As the government report states, NATO’s common defence is ultimately based on the military capability and nuclear deterrent of the United States. We do not believe in security based on weapons, and especially not on nuclear weapons. On the contrary, we must work towards disarmament and a ban on nuclear weapons. As a member of NATO, Finland would also be committed to the NATO strategy drawn up under the leadership of the United States, which includes nuclear weapons, the readiness to use military force without a UN mandate, the deployment of NATO troops on the borders against Russia and arming also against China. That would be a historic mistake.
The alternative: peace policy and military non-alignment

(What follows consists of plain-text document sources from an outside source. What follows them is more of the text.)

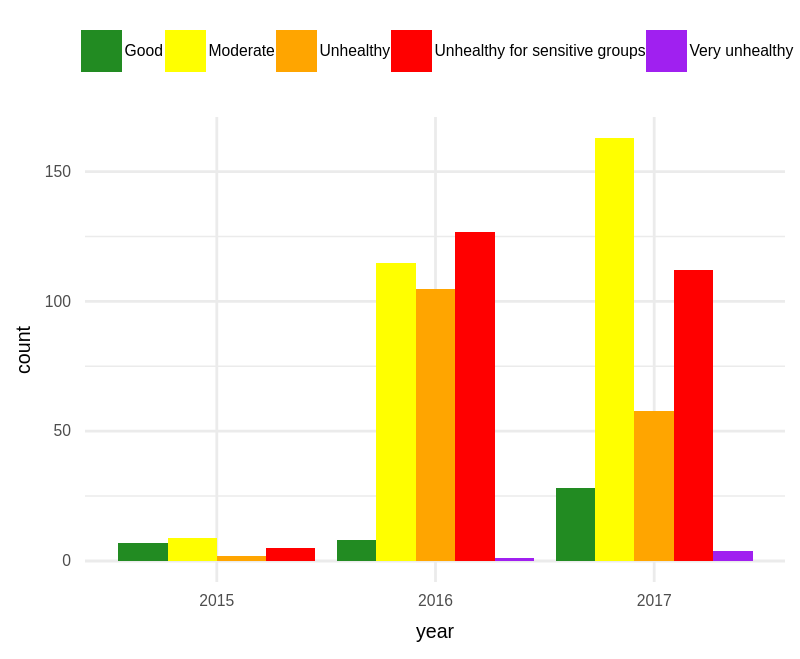
<!DOCTYPE html>
<html lang="en">
<head>
<meta charset="utf-8">
<title>Air quality days by year</title>
<style>
:root {
  --good: #228b22;
  --moderate: #ffff00;
  --unhealthy: #ffa500;
  --sensitive: #ff0000;
  --very-unhealthy: #a020f0;
  --grid: #ebebeb;
  --tick: #4d4d4d;
  --unit: 2.594px;
}
* { box-sizing: border-box; margin: 0; padding: 0; }
html, body { width: 800px; height: 659px; overflow: hidden; background: #fff; }
body { font-family: "Liberation Sans", Arial, sans-serif; font-size: 15.7px; color: #000; }
.chart {
  width: 800px; height: 659px;
  display: grid;
  grid-template-columns: 46px 39px 700px 15px;
  grid-template-rows: 117px 465px 37px 40px;
}
.legend {
  grid-column: 1 / -1; grid-row: 1;
  display: grid;
  grid-template-columns: 84px 111px 115px 255px 150px;
  padding: 30px 0 0 81px;
  align-content: start;
  list-style: none;
}
.legend li { display: flex; align-items: center; gap: 2.5px; white-space: nowrap; }
.swatch { flex: none; width: 41px; height: 42px; background: var(--level); }
.good { --level: var(--good); }
.moderate { --level: var(--moderate); }
.unhealthy { --level: var(--unhealthy); }
.sensitive { --level: var(--sensitive); }
.very-unhealthy { --level: var(--very-unhealthy); }
.axis-title { font-size: 19.6px; line-height: 24px; }
.y-title {
  grid-column: 1; grid-row: 2;
  justify-self: center; align-self: center;
  writing-mode: vertical-rl; transform: rotate(180deg);
}
.x-title { grid-column: 3; grid-row: 4; text-align: center; }
.y-ticks {
  grid-column: 1 / 3; grid-row: 2;
  display: flex; flex-direction: column; justify-content: space-between;
  padding: 45px 14px 11px 0;
  text-align: right; line-height: 20px; color: var(--tick);
}
.gridlines { grid-column: 3; grid-row: 2; display: block; }
.gridlines line { stroke: var(--grid); stroke-width: 2.8; }
.gridlines .minor line { stroke-width: 1.4; }
.years, .x-ticks {
  display: grid;
  grid-template-columns: repeat(3, 197px);
  column-gap: 21.7px;
  padding: 0 33.3px;
}
.years { grid-column: 3; grid-row: 2; align-items: end; padding-bottom: 21px; position: relative; }
.year { display: flex; align-items: flex-end; }
.bar { flex: 1; height: calc(var(--count) * var(--unit)); background: var(--level); }
.x-ticks { grid-column: 3; grid-row: 3; padding-top: 9px; text-align: center; line-height: 20px; color: var(--tick); }
</style>
</head>
<body>
<main class="chart">
  <ul class="legend">
    <li class="good"><span class="swatch"></span>Good</li>
    <li class="moderate"><span class="swatch"></span>Moderate</li>
    <li class="unhealthy"><span class="swatch"></span>Unhealthy</li>
    <li class="sensitive"><span class="swatch"></span>Unhealthy for sensitive groups</li>
    <li class="very-unhealthy"><span class="swatch"></span>Very unhealthy</li>
  </ul>

  <div class="y-ticks"><span>150</span><span>100</span><span>50</span><span>0</span></div>
  <div class="axis-title y-title">count</div>

  <svg class="gridlines" width="700" height="465" viewBox="0 0 700 465" aria-hidden="true">
    <g class="minor">
      <line x1="0" y1="119.5" x2="700" y2="119.5"/>
      <line x1="0" y1="249.2" x2="700" y2="249.2"/>
      <line x1="0" y1="379" x2="700" y2="379"/>
    </g>
    <g class="major">
      <line x1="0" y1="54.7" x2="700" y2="54.7"/>
      <line x1="0" y1="184.4" x2="700" y2="184.4"/>
      <line x1="0" y1="314.2" x2="700" y2="314.2"/>
      <line x1="0" y1="444" x2="700" y2="444"/>
      <line x1="131.8" y1="0" x2="131.8" y2="465"/>
      <line x1="350.5" y1="0" x2="350.5" y2="465"/>
      <line x1="569.2" y1="0" x2="569.2" y2="465"/>
    </g>
  </svg>

  <div class="years">
    <div class="year">
      <div class="bar good" style="--count:7"></div>
      <div class="bar moderate" style="--count:9"></div>
      <div class="bar unhealthy" style="--count:2"></div>
      <div class="bar sensitive" style="--count:5"></div>
    </div>
    <div class="year">
      <div class="bar good" style="--count:8"></div>
      <div class="bar moderate" style="--count:115"></div>
      <div class="bar unhealthy" style="--count:105"></div>
      <div class="bar sensitive" style="--count:127"></div>
      <div class="bar very-unhealthy" style="--count:1"></div>
    </div>
    <div class="year">
      <div class="bar good" style="--count:28"></div>
      <div class="bar moderate" style="--count:163"></div>
      <div class="bar unhealthy" style="--count:58"></div>
      <div class="bar sensitive" style="--count:112"></div>
      <div class="bar very-unhealthy" style="--count:4"></div>
    </div>
  </div>

  <div class="x-ticks"><span>2015</span><span>2016</span><span>2017</span></div>
  <div class="axis-title x-title">year</div>
</main>
</body>
</html>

There is a realistic alternative to joining NATO, one that we Finns have decades of experience with. It is a foreign policy of peace and military non-alignment, complemented by the military defence capabilities of our own country. However, the Government’s report does not address the possibility of military non-alignment at all, even though it promised to assess a wide range of options. Decisions on Finland’s position and future should not be made on the basis of such a one-sided approach to NATO membership.
The most fundamental reason for opposing NATO membership is that a security policy based on arms races and confrontation does not respond to the greatest security threats of our time, such as climate change, natural disasters, pandemics and poverty, and it does not respond to the insecurity of the everyday lives of Finns. On the contrary, it exacerbates these problems by diverting huge resources to arms and by hampering the cooperation that is urgently needed to solve, for example, the environmental crisis.
Adopted at the annual meeting of the Helsinki District Assembly of the Communist Party of Finland 25.4.2022